Work required: For this exercise, reproduce the entries below exactly, but only from the line containing "334L145 327H182L210 331C217" through the line containing "838H483Q494 838 494", both included.

Material for this task:
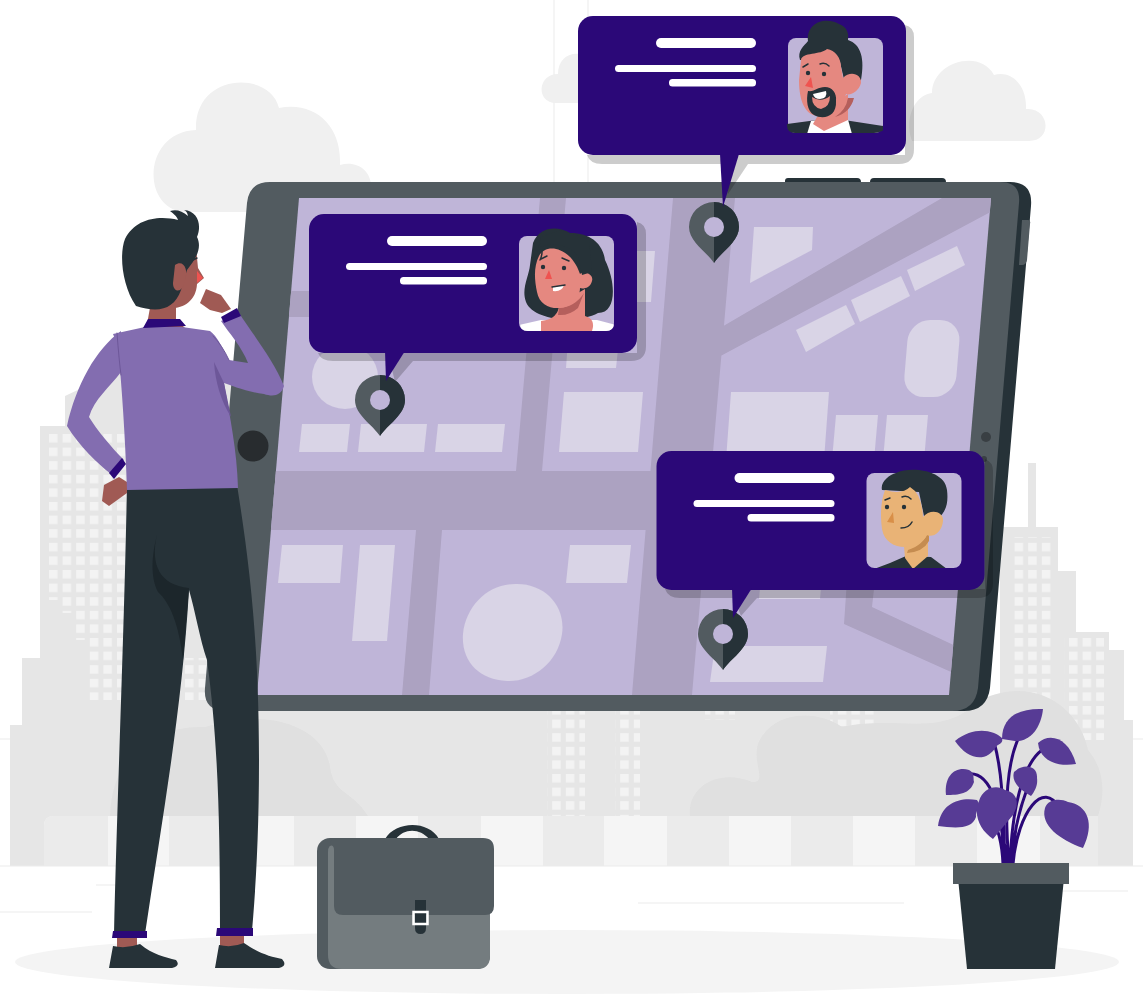
<!DOCTYPE html>
<html lang="en">
<head>
<meta charset="utf-8">
<title>Finding people on a city map</title>
<style>
:root{--indigo:#2b0878;--violet:#573b95;--sweater:#836db0;--sweater-fold:#6d5799;--map:#bfb5d8;--road:#aca2c1;--block:#d9d4e6;--ink:#263238;--ink-deep:#1c262b;--steel:#525b60;--steel-light:#747c7f;--skin-brown:#a05a54;--skin-pink:#e58880;--blush:#ef5350;--skin-gold:#e9b376;--city:#e6e6e6;--bush:#e0e0e0;--cloud:#f0f0f0;--wall:#f5f5f5;--wall-dark:#ebebeb}
html,body{margin:0;background:#fff;overflow:hidden}
svg{display:block;width:1143px;height:1005px}
.indigo{fill:var(--indigo)}.violet{fill:var(--violet)}.sweater{fill:var(--sweater)}.fold{fill:var(--sweater-fold)}
.map{fill:var(--map)}.road{fill:var(--road)}.block{fill:var(--block)}
.ink{fill:var(--ink)}.deep{fill:var(--ink-deep)}.steel{fill:var(--steel)}.steel-light{fill:var(--steel-light)}
.brown{fill:var(--skin-brown)}.pink{fill:var(--skin-pink)}.blush{fill:var(--blush)}.gold{fill:var(--skin-gold)}
.city{fill:var(--city)}.bush{fill:var(--bush)}.cloud{fill:var(--cloud)}.wall{fill:var(--wall)}.wall-dark{fill:var(--wall-dark)}
.white{fill:#fff}.shade{fill:#000;opacity:.2}
.hairline{stroke:#ebebeb;fill:none}
.feature{fill:none;stroke:var(--ink);stroke-width:1.5;stroke-linecap:round}
.stem{fill:none;stroke:var(--indigo);stroke-width:3;stroke-linecap:round}
</style>
</head>
<body>
<svg viewBox="0 0 1143 1005" role="img" aria-label="Man looking at a large tablet map with three people pinned on it">
<defs>
<pattern id="windows" x="49" y="434" width="13.6" height="13.6" patternUnits="userSpaceOnUse"><rect width="8.5" height="8.5" fill="#f3f3f3"/></pattern>
<clipPath id="screen"><path d="M299 198H991L949 695H257Z"/></clipPath>
<clipPath id="portrait-top"><path d="M780 0H890V125Q882 133 874 133H795Q787 133 787 125Z"/></clipPath>
<clipPath id="portrait-left"><path d="M510 220H625V310H614V323Q614 331 606 331H528Q520 331 520 323V310H510Z"/></clipPath>
<clipPath id="portrait-right"><path d="M860 460H970V560Q962 568 954 568H875Q867 568 867 560Z"/></clipPath>
<g id="pin">
<path class="steel" d="M0 36C-7 25-25 15-25 0A25 25 0 0 1 25 0C25 15 7 25 0 36Z"/>
<path class="ink" d="M0-25A25 25 0 0 1 25 0C25 15 7 25 0 36Z"/>
<circle class="map" r="10"/>
</g>
<g id="card">
<rect class="indigo" width="328" height="139" rx="15"/>
<g class="white"><rect x="78" y="22" width="100" height="10" rx="5"/><rect x="37" y="49" width="141" height="7" rx="3.5"/><rect x="91" y="63" width="87" height="7.5" rx="3.5"/></g>
<rect class="map" x="210" y="22" width="95" height="95" rx="8"/>
</g>
</defs>

<rect class="white" width="1143" height="1005"/>

<g id="sky">
<path class="hairline" d="M554 0V185M588 0V185"/>
<g class="cloud">
<path d="M187 212C141 212 141 132 196 130C194 72 270 70 279 108C315 101 342 126 340 165C356 160 371 170 371 186V212Z"/>
<path d="M556 103C536 103 537 74 558 74C558 60 568 52 580 54V103Z"/>
<path d="M912 141C904 120 914 95 932 93C932 62 980 48 994 75C1013 70 1027 87 1026 109C1050 107 1053 141 1029 141Z"/>
</g>
</g>

<g id="city">
<path class="city" d="M10 866V725H22V658H40V426H65V396L120 370H260V700H1000V527H1028V463H1036V527H1058V571H1076V632H1109V650H1124V720H1133V866Z"/>
<g fill="url(#windows)">
<path d="M49 434H131V700H89V640H75V613H62V600H49Z"/>
<path d="M184 658H212V700H184ZM1010 537H1054V700H1010ZM1064 638H1104V740H1064ZM547 700H585V816H547ZM615 700H640V816H615ZM705 700H735V720H705ZM830 700H875V726H830Z"/>
</g>
<g class="bush">
<path d="M110 816C112 750 160 725 205 727C270 706 325 728 330 767C334 795 352 790 368 816Z"/>
<path d="M690 816C687 787 718 768 752 782C768 783 752 763 758 744C771 712 815 708 842 727C900 714 940 740 980 700C1035 674 1080 708 1088 750C1105 770 1105 795 1098 816Z"/>
</g>
<path class="wall" d="M54 816H1088Q1098 816 1098 826V866H44V826Q44 816 54 816Z"/>
<path class="wall-dark" d="M54 816H108V866H44V826Q44 816 54 816ZM169 816H232V866H169ZM294 816H356V866H294ZM418 816H481V866H418ZM543 816H604V866H543ZM667 816H729V866H667ZM791 816H853V866H791ZM915 816H977V866H915ZM1040 816H1098V866H1040Z"/>
<path class="hairline" d="M0 866H1143M0 739H10M1133 739H1143M0 912H92M96 885H120M638 903H904M1060 891H1128"/>
</g>
<ellipse id="floor" cx="567" cy="962" rx="552" ry="32" fill="#f4f4f4"/>

<g id="tablet">
<path class="ink" d="M785 182V181Q785 178 788 178H857Q861 178 861 182ZM870 182Q870 178 874 178H942Q946 178 946 182ZM990 182H1010Q1033 182 1031 206L990 688Q987 711 964 711H930Z"/>
<path class="steel" d="M270 182H1000Q1021 182 1019 203L978 688Q975 711 952 711H226Q203 711 205 688L247 203Q249 182 270 182Z"/>
<path class="steel" d="M1022 220H1028Q1031 220 1030 224L1027 260Q1026 265 1022 265H1019Z"/>
<circle cx="253" cy="446" r="15.5" fill="#282c2f"/>
<circle cx="986" cy="437" r="5" fill="#393f43"/><circle cx="984" cy="459" r="3" fill="#393f43"/>
<g id="city-map" clip-path="url(#screen)">
<rect class="map" x="250" y="195" width="750" height="505"/>
<path class="road" d="M250 471H980V530H250ZM540 198H566L542 471H516ZM416 530H442L429 695H402ZM673 198H735L692 695H632ZM720 328L942 198H1000V207L715 359ZM280 291H312V317H280ZM847 580H875L872 607L960 648V676L844 624Z"/>
<g class="block">
<path d="M754 227H813L812 250L750 283ZM796 330L846 305L855 324L806 352ZM851 300L901 276L910 296L860 322ZM907 270L957 246L965 265L915 291ZM625 251H655L651 302H620ZM568 340H619L616 368H566ZM564 392H643L638 452H559ZM731 392H829L824 460H726ZM836 415H878L874 460H832ZM887 415H928L924 460H883Z"/>
<path d="M302 424H350L347 452H299ZM361 424H427L424 452H358ZM438 424H505L502 452H435ZM282 545H343L340 583H278ZM360 545H395L387 641H352ZM570 545H631L627 583H566ZM715 646H827L823 682H710ZM760 588H821L820 599H759Z"/>
<rect x="906" y="320" width="52" height="77" rx="21" transform="skewX(-4.8)translate(30)"/>
<ellipse cx="345" cy="377" rx="33" ry="32"/>
<path d="M463 634C466 605 489 583 517 584C546 584 566 607 562 634C558 662 533 682 507 681C479 680 461 661 463 634Z"/>
</g>
</g>
</g>

<g id="pin-left">
<path class="shade" d="M318 353H637V222Q646 224 646 234V346Q646 361 631 361H413L395 382L390 361H333Q321 361 318 353Z"/>
<use href="#pin" x="380" y="400"/>
<use href="#card" x="309" y="214"/>
<path class="indigo" d="M385 351H405L386 381Z"/>
<g id="woman" clip-path="url(#portrait-left)">
<path class="ink" d="M533 243C540 226 558 226 570 233C592 233 603 245 605 260C616 282 617 313 598 313C580 323 534 322 526 302C521 289 529 276 530 265Z"/>
<path class="white" d="M519 331V325L541 320H597L616 325V331Z"/>
<path class="pink" d="M541 331V321Q559 319 559 304L585 289V316Q596 319 592 331Z"/>
<path fill="#b55f5c" d="M559 308Q575 307 584 293L578 308Q569 316 558 315Z"/>
<path class="pink" d="M539 256C546 242 571 247 580 274C585 270 594 275 592 281C590 289 582 289 580 288C580 312 541 316 537 292C534 278 534 266 539 256Z"/>
<path class="ink" d="M536 255C546 237 563 246 570 249C581 254 580 267 582 275L592 272L589 239L560 230L541 237Z"/>
<path class="blush" d="M549 270L545 279L552 279Z"/>
<path class="white" d="M553 287L564 285Q562 292 553 291Z"/>
<path class="feature" d="M541 259L547 256M562 258L569 261M552 287L565 285M531 283Q524 293 533 309M540 244Q544 252 540 260"/>
<circle class="ink" cx="543" cy="267" r="2.2"/><circle class="ink" cx="564" cy="268" r="2.2"/>
</g>
</g>

<g id="pin-top">
<path class="shade" d="M587 155H905V25Q914 27 914 37V149Q914 164 899 164H748L728 194L722 164H602Q590 164 587 155Z"/>
<use href="#pin" x="714" y="227"/>
<use href="#card" x="578" y="16"/>
<path class="indigo" d="M720 154H739L723 207Z"/>
<g id="bearded-man" clip-path="url(#portrait-top)">
<path class="ink" d="M787 124L817 120H844L883 126V135H787Z"/>
<path class="white" d="M807 134L811 121L847 116L852 134Z"/>
<path class="pink" d="M817 117L848 94V120L824 131L813 124Z"/>
<path fill="#b55f5c" d="M835 117Q846 110 848 98L854 98Q850 113 835 117Z"/>
<path class="ink" d="M800 60C797 51 804 46 808 41C806 23 825 16 839 24C847 27 849 33 848 40C861 44 865 59 861 80L846 88L840 62Z"/>
<path class="pink" d="M801 60C802 52 821 55 827 49C835 50 841 58 841 67L843 78C850 70 862 74 861 83C859 91 851 96 846 94C842 111 830 117 818 116C802 115 799 94 799 80Z"/>
<path class="ink" d="M808 91C815 92 817 87 825 87C832 87 837 93 836 101C837 117 823 120 814 115C807 111 806 100 808 91Z"/>
<path class="pink" d="M812 97Q821 103 830 96Q830 107 821 109Q812 107 812 97Z"/>
<path class="white" d="M813 94L826 91Q828 98 820 99Q814 99 813 94Z"/>
<path class="blush" d="M811 77L805 86L813 88Z"/>
<path class="feature" d="M803 67L808 64M820 64Q825 62 829 66"/>
<circle class="ink" cx="808" cy="73" r="2.2"/><circle class="ink" cx="824" cy="74" r="2.2"/>
</g>
</g>

<g id="pin-right">
<path class="shade" d="M665 589H985V459Q993 462 993 471V583Q993 598 978 598H757L741 616L734 598H680Q668 598 665 589Z"/>
<use href="#pin" x="723" y="634"/>
<use href="#card" x="656.5" y="451"/>
<path class="indigo" d="M732 588H752L733 618Z"/>
<g id="young-man" clip-path="url(#portrait-right)">
<path class="ink" d="M874 569L890 563L906 556L931 557L947 569Z"/>
<path class="gold" d="M904 546L928 530V556L913 569L905 558Z"/>
<path fill="#c58c50" d="M908 550Q924 545 929 530V541Q923 552 907 553Z"/>
<path class="ink" d="M882 490C880 482 889 475 896 473C911 466 945 470 947 490C949 506 944 514 937 519L924 516L919 492Z"/>
<path class="gold" d="M885 490Q902 495 910 487Q922 494 923 517C930 508 944 511 943 521C942 533 932 538 927 535C920 551 886 553 882 529C880 513 881 501 885 490Z"/>
<path fill="#d98f48" d="M893 512L887 522L894 523Z"/>
<path class="feature" d="M885 500L890 498M902 497Q907 495 911 499M901 528Q909 528 912 522"/>
<circle class="ink" cx="887" cy="507" r="2.2"/><circle class="ink" cx="904" cy="507" r="2.2"/>
</g>
</g>

<g id="viewer">
<g id="shoes">
<path class="brown" d="M117 935H137V950H117ZM220 934H244V948H220Z"/>
<path class="ink" d="M113 946Q126 949 140 944C153 955 165 957 176 960Q181 966 172 968H109ZM219 945Q232 948 244 943C258 953 271 957 282 959Q288 966 279 968H215Z"/>
</g>
<g id="trousers">
<path class="ink" d="M127 485H237C249 560 259 640 259 760C259 830 256 885 252 931H220C220 820 218 740 207 660C200 640 195 610 189 590C182 710 162 820 145 934H114C117 800 124 640 127 485Z"/>
<path class="deep" d="M157 535C150 565 160 585 189 588L183 660C179 624 170 603 158 592C149 575 153 550 157 535Z"/>
<path class="indigo" d="M113 931H147V938H112ZM217 928H253V936H216Z"/>
</g>
<path class="brown" d="M104 485L119 477L127 482V493L109 506L102 501Z"/>
<path class="sweater" d="M121 331C96 349 76 385 67 426C80 447 97 463 111 474L124 460C111 447 97 430 89 417C94 399 110 387 121 372Z"/>
<path class="indigo" d="M109 473L122 458L126 464L114 479Z"/>
<path class="brown" d="M151 302L176 305V319L187 330H146Z"/>
<path class="sweater" d="M113 334L145 327H182L210 331C217 336 222 347 229 360L248 363C242 347 229 333 221 321L239 313C252 333 274 361 284 386C281 396 273 397 264 394C247 392 230 385 224 383C230 418 237 450 238 488L127 490C125 434 122 390 118 346Z"/>
<path class="fold" d="M214 362L224 383L231 417Q216 393 214 362Z"/>
<path class="feature" style="stroke:var(--sweater-fold);stroke-width:1" d="M117 333Q119 360 121 375M213 336Q222 345 229 360"/>
<path class="indigo" d="M148 319H180L186 326L143 328ZM221 317L237 308L241 316L224 323Z"/>
<path class="brown" d="M206 289L221 295L231 309L222 313L210 310L200 303Z"/>
<g id="viewer-head">
<path class="brown" d="M175 252L196 247L198 268L204 278L197 284C196 302 182 310 165 308Z"/>
<path class="ink" d="M136 306C122 286 119 254 125 239C135 219 158 215 178 220Q177 216 170 211Q179 208 188 216Q187 211 184 210C198 211 202 225 197 237C203 249 194 261 187 270L181 290C174 310 158 313 136 306Z"/>
<path class="brown" d="M175 265C183 259 189 269 185 280C183 294 173 293 173 283Z"/>
<path class="blush" d="M197 271L203 278L197 283Z"/>
<path class="feature" d="M193 260L197 258"/>
</g>
</g>

<g id="briefcase">
<path class="ink" d="M385 839C396 821 428 820 439 839H429C420 828 404 828 396 839Z"/>
<rect class="steel" x="317" y="838" width="173" height="131" rx="13"/>
<path class="steel-light" d="M328 852Q328 844 335 844H490V956Q490 969 477 969H342Q328 969 328 955Z"/>
<path class="steel" d="M332 838H483Q494 838 494 849V906Q494 915 485 915H343Q334 915 334 906V850Q334 844 329 846Z"/>
<path class="ink" d="M415 900H426V928Q426 934 420.5 934Q415 934 415 928Z"/>
<rect x="413.5" y="912" width="14" height="12" fill="none" stroke="#fff" stroke-width="2.5"/>
</g>

<g id="plant">
<path class="stem" d="M1005 864C1003 800 1002 770 994 742M1009 864C1004 805 1007 760 1020 735M1010 864C1012 810 1022 765 1042 750M1004 864C1003 810 991 771 968 774M1003 864C1001 820 985 804 971 806M1012 864C1013 835 1018 814 1026 792M1013 864C1018 810 1044 780 1059 808M1008 864L1001 825"/>
<g class="violet">
<path d="M1002 739C1002 716 1020 708 1043 709C1041 728 1030 742 1015 741Z"/>
<path d="M955 741C974 726 993 730 1002 738C1004 744 997 744 996 747C986 763 968 760 955 741Z"/>
<path d="M1038 743C1050 732 1069 738 1076 764C1059 767 1040 762 1038 743Z"/>
<path d="M946 795C944 775 956 766 969 770C975 773 973 778 974 782C970 794 959 795 946 795Z"/>
<path d="M1014 772C1023 763 1038 765 1037 778C1038 785 1035 791 1031 796C1020 790 1011 782 1014 772Z"/>
<path d="M938 826C941 802 961 797 977 800C982 806 975 811 976 817C972 830 954 828 938 826Z"/>
<path d="M979 801C983 788 996 784 1005 790C1019 793 1019 805 1013 815L993 839C980 830 973 815 979 801Z"/>
<path d="M1045 808C1048 799 1060 798 1068 802C1088 805 1095 824 1083 848C1060 840 1040 825 1045 808Z"/>
</g>
<path class="ink" d="M958 878H1064L1055 969H967Z"/>
<rect class="steel" x="953" y="863" width="116" height="21"/>
</g>
</svg>
</body>
</html>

Written response:
<path class="sweater" d="M113 334L145 327H182L210 331C217 336 222 347 229 360L248 363C242 347 229 333 221 321L239 313C252 333 274 361 284 386C281 396 273 397 264 394C247 392 230 385 224 383C230 418 237 450 238 488L127 490C125 434 122 390 118 346Z"/>
<path class="fold" d="M214 362L224 383L231 417Q216 393 214 362Z"/>
<path class="feature" style="stroke:var(--sweater-fold);stroke-width:1" d="M117 333Q119 360 121 375M213 336Q222 345 229 360"/>
<path class="indigo" d="M148 319H180L186 326L143 328ZM221 317L237 308L241 316L224 323Z"/>
<path class="brown" d="M206 289L221 295L231 309L222 313L210 310L200 303Z"/>
<g id="viewer-head">
<path class="brown" d="M175 252L196 247L198 268L204 278L197 284C196 302 182 310 165 308Z"/>
<path class="ink" d="M136 306C122 286 119 254 125 239C135 219 158 215 178 220Q177 216 170 211Q179 208 188 216Q187 211 184 210C198 211 202 225 197 237C203 249 194 261 187 270L181 290C174 310 158 313 136 306Z"/>
<path class="brown" d="M175 265C183 259 189 269 185 280C183 294 173 293 173 283Z"/>
<path class="blush" d="M197 271L203 278L197 283Z"/>
<path class="feature" d="M193 260L197 258"/>
</g>
</g>

<g id="briefcase">
<path class="ink" d="M385 839C396 821 428 820 439 839H429C420 828 404 828 396 839Z"/>
<rect class="steel" x="317" y="838" width="173" height="131" rx="13"/>
<path class="steel-light" d="M328 852Q328 844 335 844H490V956Q490 969 477 969H342Q328 969 328 955Z"/>
<path class="steel" d="M332 838H483Q494 838 494 849V906Q494 915 485 915H343Q334 915 334 906V850Q334 844 329 846Z"/>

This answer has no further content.